Workers' compensation data: national data set for compensation-based statistics
We compile and maintain the NDS, which contains a standard set of data items, concepts and definitions included in workers’ compensation systems operating in Australia.
It has been implemented in workers’ compensation-based collections administered by state, territory and Australian government agencies in order to produce national and nationally comparable workers’ compensation-based data.
The Australian Workers’ Compensation Statistics reports provide detailed workers’ compensation statistics from the NDS, including trends over time and statistics on time lost from work and compensation paid. Data are presented by key variables such as industry, occupation, age group and sex.
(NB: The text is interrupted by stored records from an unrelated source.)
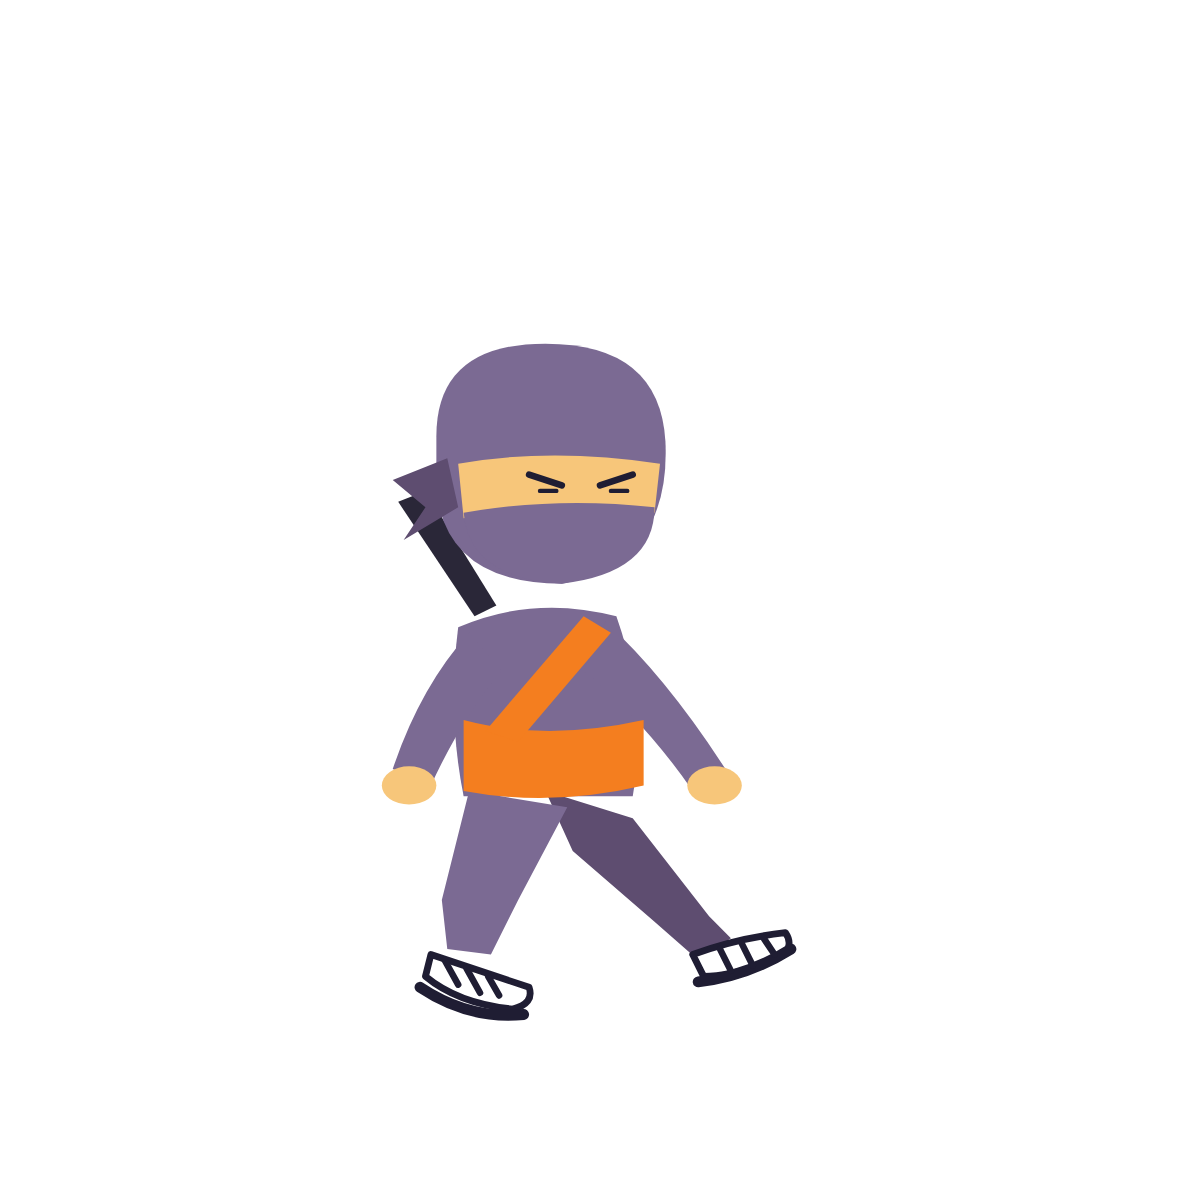
<!DOCTYPE html>
<html lang="en">
<head>
<meta charset="utf-8">
<title>Ninja Walk</title>
<style>
:root{
  --bg:#ffffff;
  --suit:#7b6a93;
  --suit-dark:#5e4d70;
  --skin:#f7c67a;
  --sash:#f47e1f;
  --ink:#1f1d33;
  --scabbard:#2a2738;
  --sandal:#ffffff;
}
html,body{margin:0;padding:0;overflow:hidden;background:var(--bg);}
.stage{width:1200px;height:1200px;display:block;}
</style>
</head>
<body>
<svg class="stage" viewBox="0 0 440 440" width="1200" height="1200" xmlns="http://www.w3.org/2000/svg">
  <g id="ninja">
    <!-- sword scabbard behind -->
    <path d="M146 184 L156 180 L182 222 L174 226 Z" fill="var(--scabbard)"/>
    <!-- back leg -->
    <path d="M200 290 L232 300 L260 336 L268 344 L256 352 L240 338 L210 312 Z" fill="var(--suit-dark)"/>
    <!-- front leg -->
    <path d="M172 290 L208 296 L190 330 L180 350 L164 348 L162 330 Z" fill="var(--suit)"/>
    <!-- sandals -->
    <g id="sandal-front">
      <path d="M158 350 Q176 356 194 362 Q196 368 188 370 Q168 368 156 358 Z" fill="var(--sandal)" stroke="var(--ink)" stroke-width="2.5" stroke-linejoin="round"/>
      <path d="M154 362 Q172 374 192 372" fill="none" stroke="var(--ink)" stroke-width="4" stroke-linecap="round"/>
      <path d="M163 352 l5 9 M171 355 l5 9 M179 358 l4 7" stroke="var(--ink)" stroke-width="2.4" stroke-linecap="round"/>
    </g>
    <g id="sandal-back">
      <path d="M254 350 Q270 344 288 342 Q292 348 284 352 Q268 358 258 358 Z" fill="var(--sandal)" stroke="var(--ink)" stroke-width="2.5" stroke-linejoin="round"/>
      <path d="M256 360 Q274 358 290 348" fill="none" stroke="var(--ink)" stroke-width="4" stroke-linecap="round"/>
      <path d="M264 348 l4 8 M272 346 l4 8 M280 344 l4 6" stroke="var(--ink)" stroke-width="2.4" stroke-linecap="round"/>
    </g>
    <!-- torso -->
    <path d="M168 230 Q196 218 226 226 Q238 260 232 292 L170 292 Q164 262 168 230 Z" fill="var(--suit)"/>
    <!-- arms -->
    <path d="M172 232 Q154 252 144 282 L158 288 Q170 262 184 246 Z" fill="var(--suit)"/>
    <path d="M222 228 Q244 248 266 282 L254 290 Q236 264 214 246 Z" fill="var(--suit)"/>
    <!-- hands -->
    <ellipse cx="150" cy="288" rx="10" ry="7" fill="var(--skin)"/>
    <ellipse cx="262" cy="288" rx="10" ry="7" fill="var(--skin)"/>
    <!-- sash -->
    <path d="M170 264 Q200 272 236 264 L236 288 Q202 296 170 290 Z" fill="var(--sash)"/>
    <path d="M214 226 L224 232 L190 272 L178 268 Z" fill="var(--sash)"/>
    <!-- head -->
    <path d="M160 160 Q160 126 200 126 Q242 126 244 162 Q246 206 206 214 Q164 214 160 180 Z" fill="var(--suit)"/>
    <!-- headband tails -->
    <path d="M164 168 L144 176 L156 186 L148 198 L168 186 Z" fill="var(--suit-dark)"/>
    <!-- face opening -->
    <path d="M168 170 Q202 164 242 170 L240 188 Q204 184 170 190 Z" fill="var(--skin)"/>
    <!-- eyes -->
    <path d="M194 174 L206 178 M220 178 L232 174" stroke="var(--ink)" stroke-width="2.4" stroke-linecap="round"/>
    <path d="M198 180 L204 180 M224 180 L230 180" stroke="var(--ink)" stroke-width="1.6" stroke-linecap="round"/>
    <!-- mask -->
    <path d="M170 188 Q204 182 240 186 Q240 210 206 214 Q172 212 170 188 Z" fill="var(--suit)"/>
  </g>
</svg>
</body>
</html>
The reports also include information on the circumstances surrounding work-related injuries and diseases. Statistics in the report refer to serious claims only—a serious claim is an accepted workers’ compensation claim for an incapacity that results in a total absence from work of one working week or more.
View the latest Australian workers’ compensation statistics.
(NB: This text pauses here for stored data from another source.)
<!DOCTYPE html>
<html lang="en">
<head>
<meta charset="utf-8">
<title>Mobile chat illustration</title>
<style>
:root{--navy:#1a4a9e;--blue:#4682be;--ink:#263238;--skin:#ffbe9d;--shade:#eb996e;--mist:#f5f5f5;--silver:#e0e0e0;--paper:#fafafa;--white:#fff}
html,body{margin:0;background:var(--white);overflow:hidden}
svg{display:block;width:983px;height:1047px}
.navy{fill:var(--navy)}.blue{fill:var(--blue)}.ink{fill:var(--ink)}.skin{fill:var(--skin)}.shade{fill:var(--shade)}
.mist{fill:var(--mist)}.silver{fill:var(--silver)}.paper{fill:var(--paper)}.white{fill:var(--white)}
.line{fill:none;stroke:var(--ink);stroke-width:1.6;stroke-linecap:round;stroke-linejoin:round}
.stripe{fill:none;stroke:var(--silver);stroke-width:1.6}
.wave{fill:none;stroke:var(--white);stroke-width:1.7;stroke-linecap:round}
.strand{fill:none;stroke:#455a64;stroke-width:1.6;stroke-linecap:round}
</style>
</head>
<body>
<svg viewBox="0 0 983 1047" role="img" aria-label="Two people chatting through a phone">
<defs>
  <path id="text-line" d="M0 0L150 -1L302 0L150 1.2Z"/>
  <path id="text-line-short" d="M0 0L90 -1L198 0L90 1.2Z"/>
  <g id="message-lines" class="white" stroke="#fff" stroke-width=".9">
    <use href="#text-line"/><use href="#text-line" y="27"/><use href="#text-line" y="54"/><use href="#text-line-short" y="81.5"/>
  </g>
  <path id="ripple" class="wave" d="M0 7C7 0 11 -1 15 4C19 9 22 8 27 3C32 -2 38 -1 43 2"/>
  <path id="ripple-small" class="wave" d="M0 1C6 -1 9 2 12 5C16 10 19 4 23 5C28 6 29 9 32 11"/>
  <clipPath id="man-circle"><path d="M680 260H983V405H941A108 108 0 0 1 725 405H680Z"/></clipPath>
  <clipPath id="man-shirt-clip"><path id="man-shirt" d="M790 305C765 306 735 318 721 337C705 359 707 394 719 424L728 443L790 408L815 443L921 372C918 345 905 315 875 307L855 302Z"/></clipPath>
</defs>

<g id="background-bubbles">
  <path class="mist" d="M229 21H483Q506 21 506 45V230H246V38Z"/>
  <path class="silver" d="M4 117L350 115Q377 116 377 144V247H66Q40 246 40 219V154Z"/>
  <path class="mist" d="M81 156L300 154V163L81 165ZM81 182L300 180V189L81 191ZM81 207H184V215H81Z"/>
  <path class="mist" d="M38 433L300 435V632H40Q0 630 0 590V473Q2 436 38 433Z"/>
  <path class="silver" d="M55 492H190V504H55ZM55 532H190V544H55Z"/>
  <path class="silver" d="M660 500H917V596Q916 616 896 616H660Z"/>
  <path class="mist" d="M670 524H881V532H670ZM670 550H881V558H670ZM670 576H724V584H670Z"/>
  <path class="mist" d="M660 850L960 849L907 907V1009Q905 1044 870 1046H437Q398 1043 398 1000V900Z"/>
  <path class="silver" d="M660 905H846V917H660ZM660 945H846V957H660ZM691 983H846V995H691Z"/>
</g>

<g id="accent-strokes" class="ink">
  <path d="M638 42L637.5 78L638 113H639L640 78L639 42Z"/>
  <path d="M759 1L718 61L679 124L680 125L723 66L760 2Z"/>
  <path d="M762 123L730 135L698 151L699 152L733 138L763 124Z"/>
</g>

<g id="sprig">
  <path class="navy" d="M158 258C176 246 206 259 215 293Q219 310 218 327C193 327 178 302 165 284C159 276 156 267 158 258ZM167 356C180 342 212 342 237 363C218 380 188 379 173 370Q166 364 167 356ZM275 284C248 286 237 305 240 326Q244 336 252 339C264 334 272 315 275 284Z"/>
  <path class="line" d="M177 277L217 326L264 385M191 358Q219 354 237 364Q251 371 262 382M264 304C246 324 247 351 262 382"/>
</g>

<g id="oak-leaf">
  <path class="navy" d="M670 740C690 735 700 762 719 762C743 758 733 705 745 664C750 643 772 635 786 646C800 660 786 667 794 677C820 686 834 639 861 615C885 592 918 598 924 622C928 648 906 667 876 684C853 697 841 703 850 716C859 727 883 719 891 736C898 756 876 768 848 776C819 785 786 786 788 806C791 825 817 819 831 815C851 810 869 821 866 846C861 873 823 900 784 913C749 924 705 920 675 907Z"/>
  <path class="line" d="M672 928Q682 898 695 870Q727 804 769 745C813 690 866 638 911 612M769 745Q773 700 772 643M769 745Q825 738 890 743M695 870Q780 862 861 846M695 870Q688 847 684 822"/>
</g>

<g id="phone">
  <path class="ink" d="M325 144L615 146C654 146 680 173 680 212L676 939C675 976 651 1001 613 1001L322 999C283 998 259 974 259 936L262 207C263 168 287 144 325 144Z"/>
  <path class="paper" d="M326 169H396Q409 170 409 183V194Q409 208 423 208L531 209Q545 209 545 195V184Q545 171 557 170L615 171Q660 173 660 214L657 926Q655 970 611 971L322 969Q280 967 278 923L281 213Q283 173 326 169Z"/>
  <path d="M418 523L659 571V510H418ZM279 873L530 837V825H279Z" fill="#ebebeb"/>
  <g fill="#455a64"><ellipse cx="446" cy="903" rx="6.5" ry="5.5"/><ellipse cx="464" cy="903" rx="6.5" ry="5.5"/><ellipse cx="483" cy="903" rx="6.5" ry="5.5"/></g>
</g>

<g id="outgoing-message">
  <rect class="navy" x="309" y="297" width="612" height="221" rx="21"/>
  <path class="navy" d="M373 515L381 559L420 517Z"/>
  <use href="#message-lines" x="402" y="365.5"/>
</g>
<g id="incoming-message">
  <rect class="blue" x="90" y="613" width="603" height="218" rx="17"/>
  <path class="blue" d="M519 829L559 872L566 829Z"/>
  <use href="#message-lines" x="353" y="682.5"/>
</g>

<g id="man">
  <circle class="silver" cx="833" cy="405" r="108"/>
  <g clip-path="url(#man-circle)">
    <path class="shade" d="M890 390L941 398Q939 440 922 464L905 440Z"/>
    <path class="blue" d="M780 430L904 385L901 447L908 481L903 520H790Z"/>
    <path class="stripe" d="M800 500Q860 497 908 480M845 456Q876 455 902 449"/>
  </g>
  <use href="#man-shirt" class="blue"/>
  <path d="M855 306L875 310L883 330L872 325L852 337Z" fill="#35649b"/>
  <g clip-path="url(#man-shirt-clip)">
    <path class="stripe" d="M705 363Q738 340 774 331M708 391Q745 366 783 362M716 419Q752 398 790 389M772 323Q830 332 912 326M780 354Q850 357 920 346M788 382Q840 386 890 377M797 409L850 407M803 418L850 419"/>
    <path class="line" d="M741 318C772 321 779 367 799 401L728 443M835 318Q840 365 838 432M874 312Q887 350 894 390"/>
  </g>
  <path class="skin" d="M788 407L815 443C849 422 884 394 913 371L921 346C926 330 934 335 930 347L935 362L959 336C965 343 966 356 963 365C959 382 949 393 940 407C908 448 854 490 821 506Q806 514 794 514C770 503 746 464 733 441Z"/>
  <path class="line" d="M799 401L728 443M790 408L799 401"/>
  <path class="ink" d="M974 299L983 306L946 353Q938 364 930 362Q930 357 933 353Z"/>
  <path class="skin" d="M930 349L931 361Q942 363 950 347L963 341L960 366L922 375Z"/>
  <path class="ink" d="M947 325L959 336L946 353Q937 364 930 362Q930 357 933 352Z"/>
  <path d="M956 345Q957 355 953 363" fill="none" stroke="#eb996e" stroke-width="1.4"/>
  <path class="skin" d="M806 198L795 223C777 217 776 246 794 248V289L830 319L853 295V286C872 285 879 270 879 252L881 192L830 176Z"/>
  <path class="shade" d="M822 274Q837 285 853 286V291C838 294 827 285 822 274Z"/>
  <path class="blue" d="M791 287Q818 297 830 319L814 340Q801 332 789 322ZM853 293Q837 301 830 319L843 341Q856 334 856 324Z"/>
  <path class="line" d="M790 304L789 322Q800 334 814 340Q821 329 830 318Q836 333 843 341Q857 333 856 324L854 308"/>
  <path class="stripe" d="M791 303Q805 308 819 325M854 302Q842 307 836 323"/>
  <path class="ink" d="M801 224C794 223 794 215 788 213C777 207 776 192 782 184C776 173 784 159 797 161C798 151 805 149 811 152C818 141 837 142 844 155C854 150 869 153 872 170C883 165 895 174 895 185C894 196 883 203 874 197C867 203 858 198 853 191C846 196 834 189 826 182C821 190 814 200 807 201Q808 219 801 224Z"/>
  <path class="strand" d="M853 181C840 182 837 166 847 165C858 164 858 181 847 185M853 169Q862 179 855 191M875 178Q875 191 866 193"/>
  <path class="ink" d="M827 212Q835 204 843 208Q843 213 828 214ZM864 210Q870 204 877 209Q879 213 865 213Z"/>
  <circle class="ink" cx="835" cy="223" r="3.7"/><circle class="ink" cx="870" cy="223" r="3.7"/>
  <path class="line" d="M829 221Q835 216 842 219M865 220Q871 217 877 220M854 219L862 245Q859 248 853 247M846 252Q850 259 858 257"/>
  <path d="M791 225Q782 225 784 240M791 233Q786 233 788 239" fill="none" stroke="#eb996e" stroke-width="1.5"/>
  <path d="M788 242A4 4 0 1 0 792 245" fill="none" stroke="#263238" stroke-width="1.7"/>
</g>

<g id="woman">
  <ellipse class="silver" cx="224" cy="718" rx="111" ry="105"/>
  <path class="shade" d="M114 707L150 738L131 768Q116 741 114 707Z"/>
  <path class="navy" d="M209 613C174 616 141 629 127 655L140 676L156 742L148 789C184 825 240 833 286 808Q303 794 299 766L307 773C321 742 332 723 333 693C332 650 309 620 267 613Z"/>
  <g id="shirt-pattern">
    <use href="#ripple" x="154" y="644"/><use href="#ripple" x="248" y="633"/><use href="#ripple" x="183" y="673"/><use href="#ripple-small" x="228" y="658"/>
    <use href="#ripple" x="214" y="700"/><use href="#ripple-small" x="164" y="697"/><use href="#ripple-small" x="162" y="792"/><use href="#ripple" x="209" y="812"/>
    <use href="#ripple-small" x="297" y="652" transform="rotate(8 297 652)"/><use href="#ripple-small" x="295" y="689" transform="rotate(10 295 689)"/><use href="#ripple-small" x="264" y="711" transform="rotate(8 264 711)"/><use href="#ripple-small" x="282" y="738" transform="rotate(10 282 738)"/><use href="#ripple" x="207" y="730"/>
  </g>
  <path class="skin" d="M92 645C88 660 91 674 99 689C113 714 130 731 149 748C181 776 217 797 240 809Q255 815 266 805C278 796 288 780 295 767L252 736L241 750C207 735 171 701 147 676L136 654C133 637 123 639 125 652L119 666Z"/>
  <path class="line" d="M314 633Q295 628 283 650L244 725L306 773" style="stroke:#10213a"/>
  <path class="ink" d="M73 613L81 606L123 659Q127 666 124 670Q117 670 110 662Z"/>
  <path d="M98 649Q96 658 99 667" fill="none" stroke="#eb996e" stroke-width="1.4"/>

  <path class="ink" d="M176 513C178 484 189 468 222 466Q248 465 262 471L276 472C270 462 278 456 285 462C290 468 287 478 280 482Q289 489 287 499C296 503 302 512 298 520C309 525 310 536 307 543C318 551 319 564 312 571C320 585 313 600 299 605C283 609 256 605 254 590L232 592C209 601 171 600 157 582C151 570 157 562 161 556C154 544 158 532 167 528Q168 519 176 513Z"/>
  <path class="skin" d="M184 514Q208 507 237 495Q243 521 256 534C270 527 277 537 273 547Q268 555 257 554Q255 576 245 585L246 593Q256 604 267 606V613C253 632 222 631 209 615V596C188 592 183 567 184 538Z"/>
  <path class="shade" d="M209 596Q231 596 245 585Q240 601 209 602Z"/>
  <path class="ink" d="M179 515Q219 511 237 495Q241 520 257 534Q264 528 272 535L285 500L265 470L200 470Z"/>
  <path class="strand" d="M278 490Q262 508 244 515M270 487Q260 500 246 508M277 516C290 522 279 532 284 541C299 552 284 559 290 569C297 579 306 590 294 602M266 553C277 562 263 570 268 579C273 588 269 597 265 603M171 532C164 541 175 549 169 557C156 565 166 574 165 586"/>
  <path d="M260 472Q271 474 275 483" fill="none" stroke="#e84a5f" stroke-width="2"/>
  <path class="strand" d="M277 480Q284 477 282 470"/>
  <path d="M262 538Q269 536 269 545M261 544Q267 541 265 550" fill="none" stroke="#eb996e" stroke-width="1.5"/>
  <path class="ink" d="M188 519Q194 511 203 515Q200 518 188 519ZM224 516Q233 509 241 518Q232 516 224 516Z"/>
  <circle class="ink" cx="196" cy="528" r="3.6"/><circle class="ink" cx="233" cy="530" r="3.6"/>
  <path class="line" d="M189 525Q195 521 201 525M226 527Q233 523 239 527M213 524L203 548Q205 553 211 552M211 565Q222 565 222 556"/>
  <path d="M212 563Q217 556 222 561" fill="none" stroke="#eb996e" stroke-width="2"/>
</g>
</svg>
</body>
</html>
Injury and musculoskeletal disorders led to 90% of serious claims in 2014–15, with the most common traumatic joint/ligament and muscle/tendon injuries (almost 45%).
Information on compensated work-related injuries can be found in the Australian workers’ compensation statistics reports.
Diseases led to 10% of serious claims in 2014–15, with the most common mental disorders (almost 6%).
Information on compensated work-related diseases can be found in the Australian workers’ compensation statistics reports.
Time lost and compensation paid
Between 2000–01 and 2013–14, the median time lost for a serious claim rose by 33% from 4.2 working weeks to 5.6. Over the same period the median compensation paid for a serious claim rose by 94% from $5,200 to $10,100. After taking account of wage inflation over the period the adjusted median compensation paid increased by only 23%.
Serious claims: median time lost and compensation paid, 2000–01 to 2013–14
|Financial year of lodgement||Serious claims||Median time lost (weeks)||Median compensation paid||Median compensation (WPI adjusted)|
- The National Data Set for Compensation-based Statistics (NDS), 3rd Edition, July 2004
- Type of Occurrence Classification System, Third Edition Revision 1 (3.1) May 2008
- Australian and New Zealand Standard Industrial Classification (ANZSIC), 2006 (Revision 2.0)
- Australian and New Zealand Standard Classification of Occupations, 2013, Version 1.2
Limitations of workers’ compensation data
Workers’ compensation statistics do not capture all work-related injuries and diseases because:
Only employees are eligible for workers’ compensation, which means self-employed workers are not included in workers’ compensation statistics. Around 10% of Australian workers are self-employed.
Absences from work of less than one working week are excluded from the Australian Workers’ Compensation Statistics reports. This is due to different employer excess periods across Australia and the possibility that claims for injuries and diseases below these are not reported to workers’ compensation authorities.
While the majority of employees are covered for workers’ compensation, under general Commonwealth, state and territory workers’ compensation legislation some specific groups of workers are covered under separate legislation. Every effort has been made to compile data from all groups of employees, but it is currently known that claims lodged by police in Western Australia and military personnel within the defence forces are excluded.
Diseases are significantly under-represented in workers’ compensation statistics. That is because many diseases result from long-term exposure to agents or have long latency periods, making the link between the work-related disease and the workplace difficult to establish.